The month of November is on the whole a gold mine of interesting events to a web blog that loves history as this one does, and no more stirring day exists to defenders of the ramparts of civilization than does November 9th. I never thought growing up I would ever see the epic events of 1989, events that occurred with such spectacular suddenness, and with overwhelming affirmation of the human spirit. No one not alive during the certainty of the eternal collision of communism and capitalist democracies can possibly relate to the awe and spectacle of that very special summer and fall. The day of days was November 9th, 1989, when the East German government bureaucratically tried to reduce the enormous pressure of its population’s demand for free transit to West Berlin by suggesting limited access to be available over time. No longer willing to accede to paternal restrictions of a stone deaf governmental dictatorship, the people of East Germany simply refused to be held back any longer. By the night of the 9th, thousands pressed the entrances to West Berlin and eventually overwhelmed the pathetic efforts to hold them back. History was changed for ever when the psychological as well as physical wall constricting west Berlin was perforated, eroded, and finally destroyed.
What was the Berlin Wall? Built in 1961 by the Communists to stop the uncontrolled flow of eastern Europeans unsatisfied by the communist alternative to western capitalist recovery after World War II, the wall quickly became the singular physical symbol of the communist challenge to individual freedom. No transit between east and west would be tolerated; not in culture, not in interaction, not in economics. The east would go a different way and it would be willing to enforce this difference with bricks, mortar, and sharpshooters. Eventually 192 East Germans died at the hands of rifle bullets stopping their attempts at experiencing western freedom, and thousands more were incarcerated. The wall had been up several years when President Kennedy articulated the response of the free world to the draconian construction of the wall, declaring “Ich bin ein Berliner” as the appropriate retort of all free peoples. The West and the people of Eastern Europe never gave in to the Stalinist effort to colonize – beginning with the Berlin air-lift of 1948, the intense moments of the East German revolt of 1953, the Hungarian uprising of 1956, the Prague Spring for 1968, and the Solidarity demonstrations of 1981, the tense events at Checkpoint Charlie in Berlin, the cold war cat and mouse fights in surrogate countries, submarine exploits, and spy agencies. No one noting the aggressive ascendancy of the Soviet Union in the 1970s and 1980s could have imagined the precipitous downfall of this massively powerful dictatorship with world wide reach.
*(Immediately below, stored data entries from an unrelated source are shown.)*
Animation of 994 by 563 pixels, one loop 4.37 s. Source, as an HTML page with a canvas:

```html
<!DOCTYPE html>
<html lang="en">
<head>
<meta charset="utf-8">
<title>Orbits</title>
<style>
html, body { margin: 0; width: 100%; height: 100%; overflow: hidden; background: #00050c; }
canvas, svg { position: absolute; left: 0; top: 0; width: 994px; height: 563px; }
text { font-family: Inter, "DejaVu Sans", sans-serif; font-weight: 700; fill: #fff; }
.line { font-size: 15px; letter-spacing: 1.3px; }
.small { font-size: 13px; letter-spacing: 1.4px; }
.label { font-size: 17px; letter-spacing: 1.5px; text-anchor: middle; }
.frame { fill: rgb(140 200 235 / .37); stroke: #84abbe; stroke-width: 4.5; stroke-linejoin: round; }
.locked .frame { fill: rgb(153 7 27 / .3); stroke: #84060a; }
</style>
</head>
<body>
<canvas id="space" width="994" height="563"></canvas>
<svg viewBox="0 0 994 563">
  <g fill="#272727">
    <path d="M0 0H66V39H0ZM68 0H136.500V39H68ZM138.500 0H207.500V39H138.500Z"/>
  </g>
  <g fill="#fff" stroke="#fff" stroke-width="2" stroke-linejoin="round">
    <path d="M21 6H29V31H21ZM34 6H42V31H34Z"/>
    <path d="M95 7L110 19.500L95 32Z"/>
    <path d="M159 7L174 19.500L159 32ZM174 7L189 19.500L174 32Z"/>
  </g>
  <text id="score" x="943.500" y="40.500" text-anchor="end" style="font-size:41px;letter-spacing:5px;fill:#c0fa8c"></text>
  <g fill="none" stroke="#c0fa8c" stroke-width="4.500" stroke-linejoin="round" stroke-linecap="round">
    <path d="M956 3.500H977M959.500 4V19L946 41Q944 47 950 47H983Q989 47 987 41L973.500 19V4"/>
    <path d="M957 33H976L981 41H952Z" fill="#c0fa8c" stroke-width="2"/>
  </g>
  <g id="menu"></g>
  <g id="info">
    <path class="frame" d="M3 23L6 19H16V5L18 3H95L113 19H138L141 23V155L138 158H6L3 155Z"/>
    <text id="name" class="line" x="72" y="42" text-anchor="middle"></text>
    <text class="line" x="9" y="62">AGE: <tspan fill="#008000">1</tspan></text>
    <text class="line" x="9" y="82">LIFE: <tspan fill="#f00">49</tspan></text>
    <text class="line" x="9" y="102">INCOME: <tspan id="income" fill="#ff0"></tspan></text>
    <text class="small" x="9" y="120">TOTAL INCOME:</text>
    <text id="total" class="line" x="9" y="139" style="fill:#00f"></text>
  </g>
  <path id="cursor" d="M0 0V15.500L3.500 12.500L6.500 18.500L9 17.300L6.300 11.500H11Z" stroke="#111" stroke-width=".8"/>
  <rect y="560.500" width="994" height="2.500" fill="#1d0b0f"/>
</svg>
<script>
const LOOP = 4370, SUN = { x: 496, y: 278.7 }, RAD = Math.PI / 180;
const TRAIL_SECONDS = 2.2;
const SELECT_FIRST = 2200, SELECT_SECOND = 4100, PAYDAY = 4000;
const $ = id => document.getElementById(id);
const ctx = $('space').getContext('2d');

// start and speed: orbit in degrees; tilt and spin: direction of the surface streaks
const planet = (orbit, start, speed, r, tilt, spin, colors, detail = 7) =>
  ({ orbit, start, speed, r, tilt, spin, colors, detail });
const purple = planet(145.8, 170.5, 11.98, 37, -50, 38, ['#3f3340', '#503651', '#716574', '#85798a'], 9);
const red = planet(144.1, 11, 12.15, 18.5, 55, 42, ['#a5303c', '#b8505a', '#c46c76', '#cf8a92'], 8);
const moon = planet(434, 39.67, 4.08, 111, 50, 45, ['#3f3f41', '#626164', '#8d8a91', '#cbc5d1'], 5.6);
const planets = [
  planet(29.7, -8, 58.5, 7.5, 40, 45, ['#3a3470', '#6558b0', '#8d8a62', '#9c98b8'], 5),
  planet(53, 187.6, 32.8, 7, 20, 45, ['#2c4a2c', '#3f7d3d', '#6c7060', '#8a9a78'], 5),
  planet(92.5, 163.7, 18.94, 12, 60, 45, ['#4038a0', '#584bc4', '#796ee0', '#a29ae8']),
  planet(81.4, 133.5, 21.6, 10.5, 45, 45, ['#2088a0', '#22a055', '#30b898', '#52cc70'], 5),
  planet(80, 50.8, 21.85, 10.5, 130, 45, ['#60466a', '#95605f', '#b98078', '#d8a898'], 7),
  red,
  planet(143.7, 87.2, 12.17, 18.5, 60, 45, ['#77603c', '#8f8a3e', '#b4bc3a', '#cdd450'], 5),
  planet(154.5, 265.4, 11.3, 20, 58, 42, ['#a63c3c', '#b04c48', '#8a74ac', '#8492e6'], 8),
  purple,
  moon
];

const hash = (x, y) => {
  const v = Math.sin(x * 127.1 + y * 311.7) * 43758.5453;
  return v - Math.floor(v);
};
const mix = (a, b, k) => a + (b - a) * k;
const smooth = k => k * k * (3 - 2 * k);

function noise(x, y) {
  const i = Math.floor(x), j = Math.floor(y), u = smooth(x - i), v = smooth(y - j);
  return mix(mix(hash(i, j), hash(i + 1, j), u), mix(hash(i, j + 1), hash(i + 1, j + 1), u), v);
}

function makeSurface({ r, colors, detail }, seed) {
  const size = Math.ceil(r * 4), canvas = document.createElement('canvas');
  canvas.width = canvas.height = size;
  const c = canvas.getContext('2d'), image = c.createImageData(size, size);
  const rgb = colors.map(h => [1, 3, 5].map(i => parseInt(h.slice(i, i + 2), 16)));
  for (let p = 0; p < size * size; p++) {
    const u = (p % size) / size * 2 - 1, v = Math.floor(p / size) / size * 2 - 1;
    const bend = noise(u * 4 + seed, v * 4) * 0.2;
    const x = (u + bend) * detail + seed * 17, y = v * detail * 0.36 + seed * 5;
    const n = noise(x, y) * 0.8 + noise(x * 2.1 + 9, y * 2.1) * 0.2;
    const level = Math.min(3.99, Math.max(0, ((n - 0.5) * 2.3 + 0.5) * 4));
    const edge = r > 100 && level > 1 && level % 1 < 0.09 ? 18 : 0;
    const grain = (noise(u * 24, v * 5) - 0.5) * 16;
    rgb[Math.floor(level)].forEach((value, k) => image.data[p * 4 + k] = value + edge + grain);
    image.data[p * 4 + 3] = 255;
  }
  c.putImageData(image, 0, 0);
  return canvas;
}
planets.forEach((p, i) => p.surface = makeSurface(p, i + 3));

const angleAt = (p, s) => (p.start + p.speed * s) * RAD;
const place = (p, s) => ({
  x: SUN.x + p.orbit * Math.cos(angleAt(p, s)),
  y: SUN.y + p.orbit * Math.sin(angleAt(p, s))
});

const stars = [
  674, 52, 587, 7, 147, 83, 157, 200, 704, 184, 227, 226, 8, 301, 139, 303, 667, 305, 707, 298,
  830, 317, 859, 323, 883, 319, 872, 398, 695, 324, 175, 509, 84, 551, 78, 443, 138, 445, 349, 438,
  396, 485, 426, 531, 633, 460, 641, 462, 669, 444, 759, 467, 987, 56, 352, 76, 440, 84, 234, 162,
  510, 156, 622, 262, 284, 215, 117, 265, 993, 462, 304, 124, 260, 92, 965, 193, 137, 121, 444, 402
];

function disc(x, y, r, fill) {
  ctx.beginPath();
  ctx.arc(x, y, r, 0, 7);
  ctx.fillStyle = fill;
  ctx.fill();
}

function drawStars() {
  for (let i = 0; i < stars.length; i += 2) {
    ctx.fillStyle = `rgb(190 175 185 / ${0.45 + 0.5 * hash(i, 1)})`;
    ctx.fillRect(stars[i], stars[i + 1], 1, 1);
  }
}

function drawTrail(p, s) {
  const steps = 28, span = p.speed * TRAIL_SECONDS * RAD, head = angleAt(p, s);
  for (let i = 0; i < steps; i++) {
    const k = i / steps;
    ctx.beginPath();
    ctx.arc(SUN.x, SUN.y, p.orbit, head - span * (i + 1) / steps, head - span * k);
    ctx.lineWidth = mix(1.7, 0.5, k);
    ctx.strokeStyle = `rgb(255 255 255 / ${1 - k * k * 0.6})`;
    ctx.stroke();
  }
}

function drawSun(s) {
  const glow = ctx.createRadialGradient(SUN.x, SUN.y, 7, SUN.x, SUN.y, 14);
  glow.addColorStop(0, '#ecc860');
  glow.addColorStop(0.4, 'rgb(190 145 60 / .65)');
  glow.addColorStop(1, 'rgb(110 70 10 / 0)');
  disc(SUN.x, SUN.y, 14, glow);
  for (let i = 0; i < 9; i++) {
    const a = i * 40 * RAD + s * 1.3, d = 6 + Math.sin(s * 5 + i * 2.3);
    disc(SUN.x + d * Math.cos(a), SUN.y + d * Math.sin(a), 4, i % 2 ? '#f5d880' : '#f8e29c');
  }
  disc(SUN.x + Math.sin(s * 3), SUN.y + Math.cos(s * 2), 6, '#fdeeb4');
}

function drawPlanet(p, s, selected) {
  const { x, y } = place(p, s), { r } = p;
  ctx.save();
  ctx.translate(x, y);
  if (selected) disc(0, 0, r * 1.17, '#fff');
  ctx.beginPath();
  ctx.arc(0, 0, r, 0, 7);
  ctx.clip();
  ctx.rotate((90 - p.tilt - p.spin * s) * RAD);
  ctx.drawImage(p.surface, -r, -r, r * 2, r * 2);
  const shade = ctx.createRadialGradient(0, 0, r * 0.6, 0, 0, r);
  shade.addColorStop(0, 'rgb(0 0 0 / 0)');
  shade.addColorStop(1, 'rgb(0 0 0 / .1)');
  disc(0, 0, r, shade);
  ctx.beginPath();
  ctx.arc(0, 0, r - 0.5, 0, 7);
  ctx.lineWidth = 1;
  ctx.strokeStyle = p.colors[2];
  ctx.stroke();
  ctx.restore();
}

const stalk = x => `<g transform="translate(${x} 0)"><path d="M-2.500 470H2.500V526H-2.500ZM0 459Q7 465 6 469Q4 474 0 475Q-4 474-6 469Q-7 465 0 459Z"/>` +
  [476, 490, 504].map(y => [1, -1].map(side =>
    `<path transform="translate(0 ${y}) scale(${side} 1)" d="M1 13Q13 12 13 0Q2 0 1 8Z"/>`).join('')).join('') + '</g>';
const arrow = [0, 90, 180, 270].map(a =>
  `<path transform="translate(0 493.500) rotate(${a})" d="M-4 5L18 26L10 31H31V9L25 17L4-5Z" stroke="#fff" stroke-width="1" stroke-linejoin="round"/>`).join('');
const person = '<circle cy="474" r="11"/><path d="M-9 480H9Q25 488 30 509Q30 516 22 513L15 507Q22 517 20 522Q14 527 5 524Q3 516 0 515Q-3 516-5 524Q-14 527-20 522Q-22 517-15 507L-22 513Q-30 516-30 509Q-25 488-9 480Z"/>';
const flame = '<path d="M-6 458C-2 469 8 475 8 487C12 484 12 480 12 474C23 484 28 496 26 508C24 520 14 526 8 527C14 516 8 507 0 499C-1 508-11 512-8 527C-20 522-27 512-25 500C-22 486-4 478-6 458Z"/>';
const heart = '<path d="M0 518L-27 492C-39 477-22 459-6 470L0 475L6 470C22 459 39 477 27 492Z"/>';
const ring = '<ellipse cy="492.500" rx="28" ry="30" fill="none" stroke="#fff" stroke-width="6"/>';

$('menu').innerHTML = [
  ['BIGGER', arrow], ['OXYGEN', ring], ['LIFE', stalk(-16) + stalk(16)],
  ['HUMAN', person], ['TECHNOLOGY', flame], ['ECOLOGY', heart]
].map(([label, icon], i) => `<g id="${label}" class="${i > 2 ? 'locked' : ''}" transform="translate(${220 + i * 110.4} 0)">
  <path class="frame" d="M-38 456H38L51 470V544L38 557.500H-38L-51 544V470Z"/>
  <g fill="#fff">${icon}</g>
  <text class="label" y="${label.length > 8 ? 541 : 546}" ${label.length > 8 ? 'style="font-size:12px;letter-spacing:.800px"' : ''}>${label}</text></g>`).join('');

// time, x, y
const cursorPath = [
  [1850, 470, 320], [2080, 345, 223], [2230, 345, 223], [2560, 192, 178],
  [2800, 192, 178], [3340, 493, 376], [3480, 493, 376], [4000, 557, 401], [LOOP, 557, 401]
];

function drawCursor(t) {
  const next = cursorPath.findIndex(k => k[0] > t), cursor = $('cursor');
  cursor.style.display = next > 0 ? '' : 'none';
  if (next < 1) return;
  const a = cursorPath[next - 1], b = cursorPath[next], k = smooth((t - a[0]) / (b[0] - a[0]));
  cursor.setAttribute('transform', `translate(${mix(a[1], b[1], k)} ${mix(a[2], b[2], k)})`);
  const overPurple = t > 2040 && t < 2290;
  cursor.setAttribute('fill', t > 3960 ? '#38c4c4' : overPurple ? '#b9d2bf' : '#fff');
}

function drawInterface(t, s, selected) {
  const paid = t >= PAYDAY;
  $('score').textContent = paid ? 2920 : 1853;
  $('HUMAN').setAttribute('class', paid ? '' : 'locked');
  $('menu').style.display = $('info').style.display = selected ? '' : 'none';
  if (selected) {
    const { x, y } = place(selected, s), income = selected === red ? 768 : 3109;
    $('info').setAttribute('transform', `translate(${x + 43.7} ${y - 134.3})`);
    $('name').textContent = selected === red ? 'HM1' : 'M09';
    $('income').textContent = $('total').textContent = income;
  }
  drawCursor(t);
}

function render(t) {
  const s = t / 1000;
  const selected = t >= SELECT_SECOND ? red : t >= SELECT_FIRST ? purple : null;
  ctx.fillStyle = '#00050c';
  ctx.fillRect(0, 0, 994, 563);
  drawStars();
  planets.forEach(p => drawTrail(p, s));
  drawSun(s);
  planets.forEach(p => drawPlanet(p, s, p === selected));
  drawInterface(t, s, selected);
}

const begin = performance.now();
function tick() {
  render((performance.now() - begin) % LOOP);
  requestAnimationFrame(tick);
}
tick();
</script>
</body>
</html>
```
The power of the individual proved devastating to the state hegemony and the names ring like celestial bells – Andrei Sakarov, Lech Walesa, Vaclav Havel, Pope John Paul II, Margaret Thatcher, and, the champion of freedom, Ronald Reagan.
The push came from Reagan in his outing of the Communist Soviet Union as an “evil empire” to the aspirations of free people, and the focus from Reagan in his speech at the Berlin Wall. He spoke to the final destruction of the artificial edifice of communist “separateness”, with the challenge to the Russian comissar to act; “Open these Gates; Mr. Gorbachev, tear down this wall!” The groundswell built in Poland and Hugary that summer, spread to the Baltic republics, the Czech republic, the Romanian dictatorship, and finally Germany itself. It was as if for once undeniable evidence was present that good could ultimately triumph when for generations it had been preached that triumph over evil was impossible. It was gripping television, at a time when people still got their news on television , and the real time miracles occured one after another in front of our eyes. Unforgettable, inspirational, and majestic, the summer and fall of 1989 stand as a monumental time in the logs of the defenders of the ramparts of western civilization and human freedom.